Last season, I was lucky enough to contribute to Cards Conclave’s “Playing Pepper” series, which has bloggers from other teams preview their respective teams for the upcoming season. For a second-straight year, I was asked to answer a few questions about the Royals (along with Max Rieper of Royals Review).
Safe to say, my tune changed quickly after the Greinke and Amir Garrett deals, so I had to re-do my post shortly before submitting it to Daniel of Cards Conclave.
Here’s a link to my “Playing Pepper” preview of the Royals:
While I answer a few more questions in the post, here’s a snippet of what I said in regard to my expectations for the Royals for this upcoming season:
This is another year of development, which isn’t easy to stomach for a squad that has struggled to be competitive since 2017. However, the Royals are going to play the young guys and see what they have, and while that may not improve the record from a year ago, this team will be a whole lot more interesting to watch.

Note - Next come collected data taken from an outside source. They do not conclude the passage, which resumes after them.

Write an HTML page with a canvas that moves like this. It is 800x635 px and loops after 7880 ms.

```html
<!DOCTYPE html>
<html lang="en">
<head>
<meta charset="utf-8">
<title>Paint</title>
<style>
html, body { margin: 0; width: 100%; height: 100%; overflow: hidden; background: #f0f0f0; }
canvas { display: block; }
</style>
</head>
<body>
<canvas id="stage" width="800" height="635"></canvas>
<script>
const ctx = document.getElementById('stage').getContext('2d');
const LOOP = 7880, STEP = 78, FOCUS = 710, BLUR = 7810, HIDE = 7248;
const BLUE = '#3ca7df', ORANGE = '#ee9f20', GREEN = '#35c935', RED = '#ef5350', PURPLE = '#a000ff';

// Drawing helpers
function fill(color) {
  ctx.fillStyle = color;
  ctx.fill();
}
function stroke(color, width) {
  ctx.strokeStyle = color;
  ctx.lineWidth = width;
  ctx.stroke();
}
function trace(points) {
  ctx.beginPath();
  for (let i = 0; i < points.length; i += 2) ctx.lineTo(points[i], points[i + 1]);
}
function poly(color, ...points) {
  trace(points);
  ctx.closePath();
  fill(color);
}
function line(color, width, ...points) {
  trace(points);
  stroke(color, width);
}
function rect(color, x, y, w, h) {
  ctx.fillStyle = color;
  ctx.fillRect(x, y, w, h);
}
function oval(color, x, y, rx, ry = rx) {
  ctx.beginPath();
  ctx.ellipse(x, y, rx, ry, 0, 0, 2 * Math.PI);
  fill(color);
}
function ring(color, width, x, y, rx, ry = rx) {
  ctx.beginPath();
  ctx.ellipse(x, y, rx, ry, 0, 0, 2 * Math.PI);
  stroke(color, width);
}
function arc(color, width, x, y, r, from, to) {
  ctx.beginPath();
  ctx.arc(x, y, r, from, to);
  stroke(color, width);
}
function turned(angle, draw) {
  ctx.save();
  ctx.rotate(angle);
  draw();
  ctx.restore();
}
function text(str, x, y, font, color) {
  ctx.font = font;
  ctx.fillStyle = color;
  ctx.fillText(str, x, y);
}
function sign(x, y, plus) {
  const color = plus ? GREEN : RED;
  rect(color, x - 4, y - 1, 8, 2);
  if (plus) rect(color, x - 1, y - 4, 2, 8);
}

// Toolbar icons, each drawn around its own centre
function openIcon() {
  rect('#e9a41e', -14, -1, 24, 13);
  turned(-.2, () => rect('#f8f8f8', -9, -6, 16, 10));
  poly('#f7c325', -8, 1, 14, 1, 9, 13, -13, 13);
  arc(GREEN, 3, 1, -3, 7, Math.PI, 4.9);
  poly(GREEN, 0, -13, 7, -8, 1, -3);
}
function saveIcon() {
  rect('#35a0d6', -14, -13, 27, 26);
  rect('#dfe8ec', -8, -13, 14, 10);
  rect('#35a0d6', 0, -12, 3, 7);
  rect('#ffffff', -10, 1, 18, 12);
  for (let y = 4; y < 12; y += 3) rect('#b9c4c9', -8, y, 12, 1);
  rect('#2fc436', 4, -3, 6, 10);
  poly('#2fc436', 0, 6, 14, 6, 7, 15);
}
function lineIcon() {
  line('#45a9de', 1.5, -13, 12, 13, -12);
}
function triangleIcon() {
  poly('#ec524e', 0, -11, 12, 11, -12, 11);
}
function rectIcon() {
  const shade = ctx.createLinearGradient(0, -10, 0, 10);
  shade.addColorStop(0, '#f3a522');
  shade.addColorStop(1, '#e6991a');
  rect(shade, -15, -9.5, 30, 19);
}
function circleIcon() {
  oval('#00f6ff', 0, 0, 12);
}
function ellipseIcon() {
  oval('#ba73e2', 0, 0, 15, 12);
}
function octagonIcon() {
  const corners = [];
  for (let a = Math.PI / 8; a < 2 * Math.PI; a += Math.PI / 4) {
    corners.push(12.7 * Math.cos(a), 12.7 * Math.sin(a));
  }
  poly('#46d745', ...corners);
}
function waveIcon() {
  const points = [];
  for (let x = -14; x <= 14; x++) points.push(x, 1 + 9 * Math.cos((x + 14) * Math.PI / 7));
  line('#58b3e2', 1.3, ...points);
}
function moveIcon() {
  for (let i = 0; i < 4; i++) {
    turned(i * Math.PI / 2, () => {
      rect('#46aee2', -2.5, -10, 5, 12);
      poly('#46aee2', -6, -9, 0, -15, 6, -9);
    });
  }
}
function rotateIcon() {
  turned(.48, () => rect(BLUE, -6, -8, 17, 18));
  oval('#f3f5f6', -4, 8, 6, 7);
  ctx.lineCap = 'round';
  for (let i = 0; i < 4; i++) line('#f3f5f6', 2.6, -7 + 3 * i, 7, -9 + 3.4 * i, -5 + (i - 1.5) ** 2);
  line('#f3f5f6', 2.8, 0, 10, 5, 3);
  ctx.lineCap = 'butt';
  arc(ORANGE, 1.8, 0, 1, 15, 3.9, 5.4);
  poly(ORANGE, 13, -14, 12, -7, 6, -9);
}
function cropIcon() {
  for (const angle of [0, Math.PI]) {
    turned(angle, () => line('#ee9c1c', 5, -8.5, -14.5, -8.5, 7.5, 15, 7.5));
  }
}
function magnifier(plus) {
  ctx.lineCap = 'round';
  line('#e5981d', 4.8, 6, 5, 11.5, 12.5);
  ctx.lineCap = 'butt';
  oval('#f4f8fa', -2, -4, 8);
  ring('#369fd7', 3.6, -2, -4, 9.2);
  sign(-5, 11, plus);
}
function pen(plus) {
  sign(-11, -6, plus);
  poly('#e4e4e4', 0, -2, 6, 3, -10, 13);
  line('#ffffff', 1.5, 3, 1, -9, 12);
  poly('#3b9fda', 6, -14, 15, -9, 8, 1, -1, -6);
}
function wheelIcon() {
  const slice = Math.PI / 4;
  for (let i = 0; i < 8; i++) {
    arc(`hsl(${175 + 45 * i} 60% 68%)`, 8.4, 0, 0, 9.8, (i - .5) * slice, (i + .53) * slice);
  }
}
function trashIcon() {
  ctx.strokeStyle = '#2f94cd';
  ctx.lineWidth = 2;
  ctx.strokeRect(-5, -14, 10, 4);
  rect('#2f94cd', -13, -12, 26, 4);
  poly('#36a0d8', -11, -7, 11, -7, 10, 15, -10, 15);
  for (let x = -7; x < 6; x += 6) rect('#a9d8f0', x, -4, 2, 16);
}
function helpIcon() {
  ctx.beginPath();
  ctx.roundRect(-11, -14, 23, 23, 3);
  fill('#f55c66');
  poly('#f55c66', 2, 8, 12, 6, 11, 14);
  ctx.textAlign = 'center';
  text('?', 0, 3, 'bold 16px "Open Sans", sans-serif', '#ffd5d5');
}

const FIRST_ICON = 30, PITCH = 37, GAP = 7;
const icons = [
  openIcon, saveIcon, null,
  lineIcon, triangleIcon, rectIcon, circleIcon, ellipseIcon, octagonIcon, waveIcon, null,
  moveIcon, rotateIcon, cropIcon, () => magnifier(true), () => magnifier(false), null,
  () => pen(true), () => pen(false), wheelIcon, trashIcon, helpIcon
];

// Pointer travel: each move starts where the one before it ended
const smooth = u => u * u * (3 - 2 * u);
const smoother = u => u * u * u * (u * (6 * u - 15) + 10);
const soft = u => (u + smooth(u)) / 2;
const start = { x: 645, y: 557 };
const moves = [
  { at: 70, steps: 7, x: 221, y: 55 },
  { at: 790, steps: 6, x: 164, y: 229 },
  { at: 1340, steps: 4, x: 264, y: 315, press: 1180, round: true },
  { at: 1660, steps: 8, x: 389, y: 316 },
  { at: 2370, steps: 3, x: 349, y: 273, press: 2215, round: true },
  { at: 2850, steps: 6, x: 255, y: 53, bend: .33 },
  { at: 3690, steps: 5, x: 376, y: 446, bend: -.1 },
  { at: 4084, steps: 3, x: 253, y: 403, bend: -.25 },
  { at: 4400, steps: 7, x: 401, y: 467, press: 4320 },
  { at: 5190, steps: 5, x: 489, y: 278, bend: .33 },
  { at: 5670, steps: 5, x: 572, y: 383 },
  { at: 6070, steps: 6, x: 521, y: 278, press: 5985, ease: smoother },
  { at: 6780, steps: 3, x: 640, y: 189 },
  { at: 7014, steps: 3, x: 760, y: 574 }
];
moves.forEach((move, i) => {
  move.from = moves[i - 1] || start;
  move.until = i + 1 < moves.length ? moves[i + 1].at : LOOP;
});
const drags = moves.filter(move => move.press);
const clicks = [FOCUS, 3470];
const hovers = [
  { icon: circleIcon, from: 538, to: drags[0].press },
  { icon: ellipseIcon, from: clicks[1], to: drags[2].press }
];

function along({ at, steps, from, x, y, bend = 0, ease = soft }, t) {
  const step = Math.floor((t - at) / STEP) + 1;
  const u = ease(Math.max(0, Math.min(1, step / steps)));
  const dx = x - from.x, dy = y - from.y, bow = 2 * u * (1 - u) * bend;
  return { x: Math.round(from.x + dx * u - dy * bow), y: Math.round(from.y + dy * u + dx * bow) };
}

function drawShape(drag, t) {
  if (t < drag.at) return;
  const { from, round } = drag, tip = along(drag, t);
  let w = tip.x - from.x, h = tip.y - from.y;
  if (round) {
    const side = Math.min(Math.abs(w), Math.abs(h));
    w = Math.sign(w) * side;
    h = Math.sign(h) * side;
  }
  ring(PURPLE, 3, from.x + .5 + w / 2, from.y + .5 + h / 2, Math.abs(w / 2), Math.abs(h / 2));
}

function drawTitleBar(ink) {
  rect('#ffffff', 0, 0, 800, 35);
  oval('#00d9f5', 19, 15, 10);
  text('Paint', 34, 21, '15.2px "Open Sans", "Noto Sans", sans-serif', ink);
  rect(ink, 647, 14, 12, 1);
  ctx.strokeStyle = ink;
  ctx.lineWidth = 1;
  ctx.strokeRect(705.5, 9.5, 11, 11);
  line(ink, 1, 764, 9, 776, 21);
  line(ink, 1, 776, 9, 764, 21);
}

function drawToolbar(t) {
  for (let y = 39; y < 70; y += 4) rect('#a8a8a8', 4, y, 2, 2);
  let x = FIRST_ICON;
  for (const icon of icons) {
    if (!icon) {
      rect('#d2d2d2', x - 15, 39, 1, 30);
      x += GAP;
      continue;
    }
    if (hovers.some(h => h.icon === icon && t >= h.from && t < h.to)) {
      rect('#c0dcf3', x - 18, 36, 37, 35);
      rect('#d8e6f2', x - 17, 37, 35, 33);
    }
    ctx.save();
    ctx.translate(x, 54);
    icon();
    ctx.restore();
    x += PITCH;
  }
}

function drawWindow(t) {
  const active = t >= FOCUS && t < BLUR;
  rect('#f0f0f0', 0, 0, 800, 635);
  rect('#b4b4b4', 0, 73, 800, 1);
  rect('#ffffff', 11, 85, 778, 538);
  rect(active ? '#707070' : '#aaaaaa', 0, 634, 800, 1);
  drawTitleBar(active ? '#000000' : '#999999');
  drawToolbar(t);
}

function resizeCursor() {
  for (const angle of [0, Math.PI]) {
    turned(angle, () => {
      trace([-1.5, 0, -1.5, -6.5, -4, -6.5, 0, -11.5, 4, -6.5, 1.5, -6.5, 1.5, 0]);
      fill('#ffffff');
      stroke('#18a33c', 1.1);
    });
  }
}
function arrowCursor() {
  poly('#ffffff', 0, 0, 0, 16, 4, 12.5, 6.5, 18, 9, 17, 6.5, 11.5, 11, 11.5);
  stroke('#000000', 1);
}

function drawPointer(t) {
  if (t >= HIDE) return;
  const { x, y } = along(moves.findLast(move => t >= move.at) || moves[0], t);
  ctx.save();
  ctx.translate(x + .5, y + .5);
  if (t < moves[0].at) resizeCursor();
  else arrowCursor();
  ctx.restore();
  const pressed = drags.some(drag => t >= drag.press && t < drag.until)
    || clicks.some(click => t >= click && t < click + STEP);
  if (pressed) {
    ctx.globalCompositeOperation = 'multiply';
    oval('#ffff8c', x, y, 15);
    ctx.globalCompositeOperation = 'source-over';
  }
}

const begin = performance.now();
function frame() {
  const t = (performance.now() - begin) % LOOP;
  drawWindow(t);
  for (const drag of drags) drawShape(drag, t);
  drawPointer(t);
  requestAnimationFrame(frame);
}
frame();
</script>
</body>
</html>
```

I see this team starting slow in April and May, especially as they try to figure out their rotation, but I think in the second half, especially in August and September, they finish above .500 in both months, and Royals fans will feel hopeful that 2023 will be the year that they become competitive again. Specifically, this team will probably finish in the 73-76 win mark, which is around the same as last year. But the momentum from a solid finish and doing so through their young guys will energize this fanbase a lot more than the 2021 squad.“Playing Pepper 2022: Kansas City Royals” by Kevin O’Brien and Max Rieper; Cards Conclave

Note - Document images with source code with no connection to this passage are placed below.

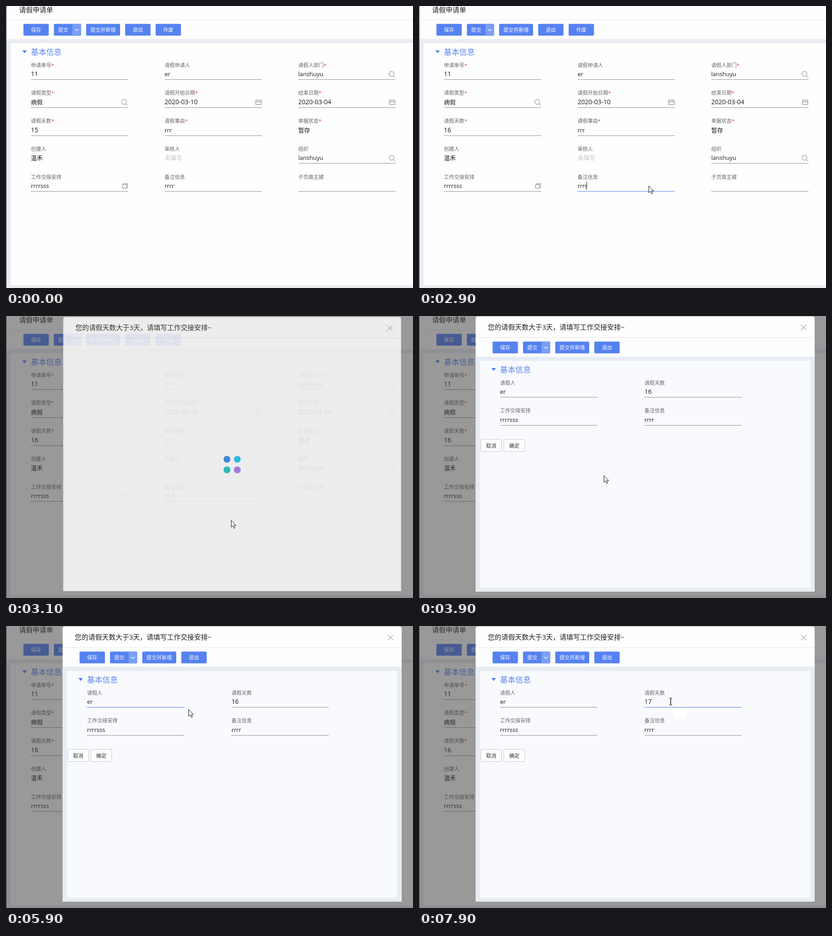
Write an HTML page that moves like this. It is 899 px wide and 623 px high and loops after 8 s.

```html
<!DOCTYPE html>
<html lang="zh">
<head>
<meta charset="utf-8">
<style>
  html, body { margin: 0; width: 100%; height: 100%; overflow: hidden; background: #fefefe; }
  svg { display: block; width: 899px; height: 623px; }
  text { font-family: "Open Sans", "Noto Sans CJK SC", "Noto Sans CJK", sans-serif; fill: #1c1c1c; white-space: pre; }
  .label { font-size: 11.25px; fill: #666; }
  .value { font-size: 13px; }
  .number { font-size: 14px; }
  .empty { fill: #c4c4c4; }
  .title { font-size: 15px; fill: #222; }
  .section { font-size: 17px; fill: #5a84ee; }
  .button { font-size: 11.25px; font-weight: 500; fill: #fff; text-anchor: middle; }
  .plain { font-size: 11.25px; fill: #333; text-anchor: middle; }
  .icon { fill: none; stroke: #777; }
</style>
</head>
<body>
<svg id="stage" viewBox="0 0 899 623"></svg>
<script>
const BLUE = '#5682f1', GREY = '#909090';
const rect = (x, y, w, h, fill, more = '') =>
  `<rect x="${x}" y="${y}" width="${w}" height="${h}" fill="${fill}" ${more}/>`;
const text = (x, y, kind, s, more = '') => `<text x="${x}" y="${y}" class="${kind}" ${more}>${s}</text>`;
const path = (d, more = 'class="icon"') => `<path d="${d}" ${more}/>`;
const group = (id, inner, more = '') => `<g id="${id}" ${more}>${inner}</g>`;
const caret = (id, y) => rect(0, y, 1, 18, '#111', `id="${id}"`);

// icons are drawn relative to the field's left end and label centre
const icons = {
  search: '<circle cx="206" cy="19.5" r="5.5" class="icon"/>' + path('M210 23.500l4 4'),
  date: path('M201.500 16h12v9.500h-12zm0 3.500h12m-9-5v2m6-2v2'),
  popup: path('M202.500 17h8.500v8h-8.500zm2 0v-2h9v8.500h-2.500')
};

function field(x, y, { label, value, must, empty, bare, icon, id = '' }) {
  const kind = (/^\d/.test(value) ? 'value number' : 'value') + (empty ? ' empty' : '');
  return text(x, y + 4, 'label', label + (must ? '<tspan fill="#f04040">*</tspan>' : '')) +
    text(x, y + 24.5, kind, value, id && `id="${id}"`) +
    (bare ? '' : rect(x, Math.floor(y + 32), 215, 1, GREY, id && `id="${id}Line"`)) +
    (icon ? `<g transform="translate(${x} ${y})">${icons[icon]}</g>` : '');
}

const grid = (list, columns, pitch) => list.map((f, i) =>
  field(55 + i % columns * pitch, 130.5 + 61.75 * Math.floor(i / columns), f)).join('');

function toolbar(labels) {
  let x = 38.5;
  return labels.map(label => {
    const split = label === '提交', w = label.length > 2 ? 75 : split ? 60 : 56;
    const s = rect(x, 39.5, w, 26, BLUE, 'rx="2"') +
      (split ? rect(x + 41, 39.5, w - 41, 26, '#7b9ff5', 'rx="2"') +
        path(`M${x + 46.5} 51l4 4 4-4`, 'fill="none" stroke="#fff" stroke-width="1.2"') : '') +
      text(x + (split ? 20.5 : w / 2), 57, 'button', label);
    x += w + 11.25;
    return s;
  }).join('');
}

const section = path('M36 98h10l-5 6.500z', `fill="${BLUE}"`) + text(55, 108, 'section', '基本信息');
const actions = ['保存', '提交', '提交并新增', '退出'];

const page = rect(0, 0, 899, 623, '#fefefe') + rect(0, 30, 899, 1, '#e8eaed') +
  rect(0, 73, 899, 550, '#e9ecf1') + rect(10, 82, 889, 535, '#fefefe') + rect(0, 0, 1, 623, '#39424c') +
  text(29, 13.5, 'title', '请假申请单') + toolbar([...actions, '作废']) + section +
  grid([
    { label: '申请单号', value: '11', must: true },
    { label: '请假申请人', value: 'er' },
    { label: '请假人部门', value: 'lanshuyu', must: true, icon: 'search' },
    { label: '请假类型', value: '病假', must: true, icon: 'search' },
    { label: '请假开始日期', value: '2020-03-10', must: true, icon: 'date' },
    { label: '结束日期', value: '2020-03-04', must: true, icon: 'date' },
    { label: '请假天数', value: '15', must: true, id: 'days' },
    { label: '请假事由', value: 'rrr', must: true },
    { label: '单据状态', value: '暂存', must: true, bare: true },
    { label: '创建人', value: '温禾', bare: true },
    { label: '审核人', value: '未填写', bare: true, empty: true },
    { label: '组织', value: 'lanshuyu', icon: 'search' },
    { label: '工作交接安排', value: 'rrrrsss', icon: 'popup' },
    { label: '备注信息', value: 'rrrr', id: 'memo' },
    { label: '子页面主键', value: '' }
  ], 3, 295.25) + caret('daysCaret', 265) + caret('memoCaret', 388);

const choice = (x, s) => rect(x, 272.5, 46, 27, '#fcfdfe', 'rx="1" stroke="#c6c9ce"') +
  text(x + 23, 290.5, 'plain', s);
const form = rect(125, 90, 749, 519, '#e8ecf3') + rect(125, 48, 749, 42, '#fcfdfe') +
  rect(135, 99, 729.5, 501, '#f8fafd') +
  group('inner', toolbar(actions) + section + grid([
    { label: '请假人', value: 'er', id: 'who' },
    { label: '请假天数', value: '16', id: 'count' },
    { label: '工作交接安排', value: 'rrrrsss' },
    { label: '备注信息', value: 'rrrr' }
  ], 2, 319), 'transform="translate(124 17)"') +
  choice(136.5, '取消') + choice(187.5, '确定') +
  rect(564, 181, 27, 22, '#fff', 'id="hint"') + caret('countCaret', 158);

const dots = ['#3484e4', '#18c3f0', '#1bc1c3', '#a577f0'].map((fill, i) =>
  `<circle cx="${488 + i % 2 * 23}" cy="${316.5 + (i >> 1) * 23.5}" r="7.6" fill="${fill}"/>`).join('');
const modal = path('M125 609V6q0-5 5-5H869q5 0 5 5V609z', 'fill="#fefefe"') +
  rect(125, 47, 749, 1, '#e6e9ee') +
  text(152, 30, 'title', '您的请假天数大于3天，请填写工作交接安排~') +
  path('M843.500 19.500l12 12m0-12l-12 12') + group('loader', dots) + group('form', form);

const pointer =
  path('M.5.5V15.500L4 12.200 6.500 18 9 17 6.500 11.500H11z', 'id="arrow" fill="#fff" stroke="#111"') +
  path('M-3-7.500h2.500q.500 0 .500 1V6.500q0 1-.500 1H-3M3-7.500H.500q-.500 0-.500 1V6.500q0 1 .500 1H3',
    'id="beam" fill="none" stroke="#111"');

document.getElementById('stage').innerHTML = page +
  rect(0, 0, 899, 623, '#373737', 'id="shade" opacity=".5"') +
  group('modal', modal) + group('pointer', pointer);

const $ = id => document.getElementById(id);
const set = (id, name, v) => $(id).setAttribute(name, v);
const show = (id, on) => set(id, 'display', on ? 'inline' : 'none');
const within = (t, a, b) => t >= a && t < b;
const clamp = v => Math.max(0, Math.min(1, v));

// each glide slows down towards its end; some end over a text field
const glides = [
  { from: 100, to: 700, d: 'M741 113Q300 150 204 268', beam: true },
  { from: 2000, to: 2600, d: 'M204 268Q400 460 508 394', beam: true },
  { from: 2900, to: 3100, d: 'M507 397L497 451' },
  { from: 3300, to: 4700, d: 'M497 451Q340 260 333 331' },
  { from: 4700, to: 5200, d: 'M333 331Q345 400 241 239' },
  { from: 5500, to: 5900, d: 'M241 239Q300 150 403 184' },
  { from: 5900, to: 6300, d: 'M403 184Q480 240 556 167', beam: true }
];
for (const g of glides) {
  g.path = document.createElementNS('http://www.w3.org/2000/svg', 'path');
  g.path.setAttribute('d', g.d);
}

function movePointer(t) {
  const g = glides.findLast(g => t >= g.from);
  show('pointer', g);
  if (!g) return;
  const p = clamp((t - g.from) / (g.to - g.from));
  const { x, y } = g.path.getPointAtLength(g.path.getTotalLength() * (1 - (1 - p) ** 1.5));
  set('pointer', 'transform', `translate(${Math.round(x)} ${Math.round(y)})`);
  show('beam', g.beam && p === 1);
  show('arrow', !(g.beam && p === 1));
}

function edit(id, t, value, focused, blinkStart, x) {
  $(id).textContent = value;
  set(id + 'Line', 'fill', focused ? BLUE : GREY);
  show(id + 'Caret', focused && t >= blinkStart && (t - blinkStart) % 1000 < 500);
  set(id + 'Caret', 'x', x + 8 * value.length);
}

function draw(t) {
  movePointer(t);
  edit('days', t, t < 1200 ? '15' : t < 1800 ? '1' : '16', within(t, 800, 2700), 900, 55);
  edit('memo', t, 'rrrr', within(t, 2700, 3200), 2900, 338);
  edit('count', t, t < 6900 ? '16' : t < 7400 ? '1' : '17', t >= 6400, 6400, 498);
  set('whoLine', 'fill', within(t, 5700, 6300) ? BLUE : GREY);

  const opening = clamp((t - 2978) / 147);
  show('shade', opening);
  set('modal', 'opacity', opening);
  set('modal', 'transform', `translate(499.5 305) scale(${1 - .022 * (1 - opening)}) translate(-499.5 -305)`);
  show('loader', t < 3600);
  show('form', t >= 3600);
  show('hint', t >= 6800);
}

const start = performance.now();
function tick() {
  draw(Math.floor((performance.now() - start) % 8000 / 100) * 100);
  requestAnimationFrame(tick);
}
tick();
</script>
</body>
</html>
```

Do I still feel that the Royals will win between 73 and 76 games, especially in lieu of the Lance Lynn news and the Guardians not really upgrading their roster whatsoever this offseason?
I guess we will have to see in my “season preview” of the Royals and AL Central, which will be posted on Wednesday, right before Opening Day.
Isbel vs. Taylor in CF?
On Thursday, Marcus Meade of Royals Weekly posted an interesting poll trying to gauge who Royals fans thought should play center field in Kansas City for the majority of the 2022 season. The results were interesting, to say the least, as evidenced below:
Based on the results, Meade wrote an interesting piece for Royals Farm Report, which can be found below. It’s an engaging read, and Meade makes a lot of interesting cases for both Isbel and Taylor in center field in various capacities for this upcoming season.
One thing that Meade advocates for is a platoon in centerfield with Isbel and Taylor both playing depending on the pitching, as well as the park, situation.
Here’s what he says specifically in the piece:
I don’t think the Royals platoon enough, but I think this is the perfect situation for it. If I were Matheny, Picollo, and Moore, I’d institute a platoon that has Taylor playing against most left-handed pitchers and Isbel playing against most right-handed pitchers.
I’d be open to Taylor against righties in Kauffman and Isbel against lefties on the road. Ideally, it would lead to a split of about 60-40 Isbel with Isbel also getting additional playing time spelling Andrew Benintendi in left field and Whit Merrifield in right field.“Kyle Isbel or Michael A. Taylor? Who deserves more time in center field?” by Marcus Meade; Royals Farm Report
I think Taylor has done enough this Spring to earn the starting centerfield spot for now. They need his defense, especially with Whit going to play in right field, who hasn’t really manned that position on a regular capacity since 2020.
However, I am more open to the idea of Isbel playing centerfield now than I was going into Spring Training. He may not be the Gold Glove-caliber centerfielder that Taylor is, but he can handle the position and not be a sub-average (which I think would be the case with Edward Olivares).
If Taylor starts off slow at the plate in 2022, it wouldn’t be surprising to see Isbel get a shot at centerfield on a platoon basis, especially since it seems like Isbel will be starting the season with the big league club, barring a major late development.
Photo Credit: John Sleezer/Kansas City Star/Tribune News Service via Getty Images